In Greek mythology, the Titans were the divine rulers of the Earth prior to the ascendancy of the Olympian gods. These beings were the descendants of the two primordial gods: Gaea, the earth-mother, and Uranus, the sky-father.

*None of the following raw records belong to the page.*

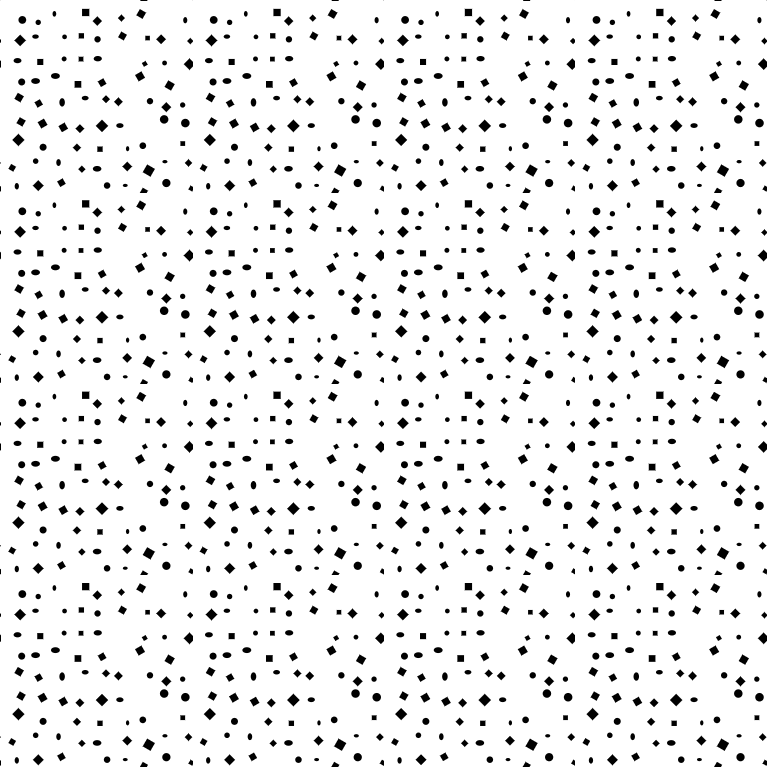
A three.js fragment shader for this pattern:

```glsl
// Black confetti on white: small tilted squares, dots and ovals in a repeating tile.
// Each tile is a jittered grid; a sine hash picks every piece's place, shape, size and
// tilt, and pieces that cross the right or bottom edge of the tile are cut off there.

varying vec2 vUv;

const float TILE_SIZE = 0.2492;       // side of one repeat, centred on the canvas
const float GRID = 9.0;               // cells across and down one tile
const float JITTER_START = 0.5;       // piece centres lie from here...
const float JITTER_RANGE = 0.5;       // ...over this much of their cell
const float FILLED = 0.93;            // share of cells holding a piece
const float SQUARE_SHARE = 0.57;      // the other pieces are round
const float MIN_SIZE = 0.10;          // half width, in cells
const float MAX_SIZE = 0.212;
const float OVAL_RATIO = 0.66;        // short axis over long axis
const float WIDE_SHARE = 0.40;        // of the round pieces
const float TALL_SHARE = 0.28;
const float SEED = 3.7;
const vec3 PAPER = vec3(1.0);
const vec3 INK = vec3(0.0);

float hash(vec2 cell, float salt) {
  return fract(sin(dot(cell, vec2(127.1, 311.7)) + (salt + SEED) * 74.7) * 43758.5453);
}

float squareDistance(vec2 p, float halfSide, float angle) {
  float c = cos(angle);
  float s = sin(angle);
  vec2 q = abs(mat2(c, -s, s, c) * p);
  return max(q.x, q.y) - halfSide;
}

float ovalDistance(vec2 p, vec2 radii) {
  float k = length(p / radii);
  float slope = length(p / (radii * radii));
  return k * (k - 1.0) / max(slope, 0.001);
}

// Tilts come in a few fixed steps: upright, diamond, and a third of a turn either way
float pickTilt(float r) {
  float degrees = r < 0.17 ? 0.0 : r < 0.60 ? 45.0 : r < 0.86 ? 30.0 : 60.0;
  return radians(degrees);
}

vec2 pickRadii(float r, float size) {
  if (r < WIDE_SHARE) return size * vec2(1.0, OVAL_RATIO);
  if (r < WIDE_SHARE + TALL_SHARE) return size * vec2(OVAL_RATIO, 1.0);
  return vec2(size);
}

// Distance, in cells, from p to the piece that belongs to a cell
float pieceDistance(vec2 p, vec2 cell) {
  if (min(cell.x, cell.y) < 0.0 || hash(cell, 1.0) > FILLED) return 1.0;
  vec2 jitter = vec2(hash(cell, 2.0), hash(cell, 3.0));
  vec2 q = p - cell - JITTER_START - JITTER_RANGE * jitter;
  float size = mix(MIN_SIZE, MAX_SIZE, hash(cell, 4.0));
  float variant = hash(cell, 5.0);
  if (hash(cell, 6.0) < SQUARE_SHARE) return squareDistance(q, size, pickTilt(variant));
  return ovalDistance(q, pickRadii(variant, size));
}

void main() {
  // Cell coordinates inside the tile, counted from its top left corner
  vec2 fromCentre = vec2(vUv.x - 0.5, 0.5 - vUv.y);
  vec2 p = fract(fromCentre / TILE_SIZE) * GRID;
  float pixel = fwidth(vUv.x) * GRID / TILE_SIZE;

  // Pieces reach only right and down out of their own cell
  float d = 1.0;
  for (int y = 0; y < 2; y++) {
    for (int x = 0; x < 2; x++) {
      d = min(d, pieceDistance(p, floor(p) - vec2(float(x), float(y))));
    }
  }

  float coverage = clamp(0.5 - d / pixel, 0.0, 1.0);
  gl_FragColor = vec4(mix(PAPER, INK, coverage), 1.0);
}
```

The 12 Titans were made up of four married couples and four single gods. The couples are Oceanus and Tethys, Hyperion and Theia, Coeus and Phoebe, and Cronus and Rhea, whereas the singles were Mnemosyne, Themis, Crius and Iapetus. These Titans produced 15 offspring, including the notable beings Atlas and Prometheus. When the Titans fought the new Olympian gods in a war known as the Titanomachy, the beings Themis and her son Prometheus rebelled and aided the new gods to victory. The Titan Atlas, as punishment for leading the war against the Olympians, was forced to hold up the world on his shoulders for eternity.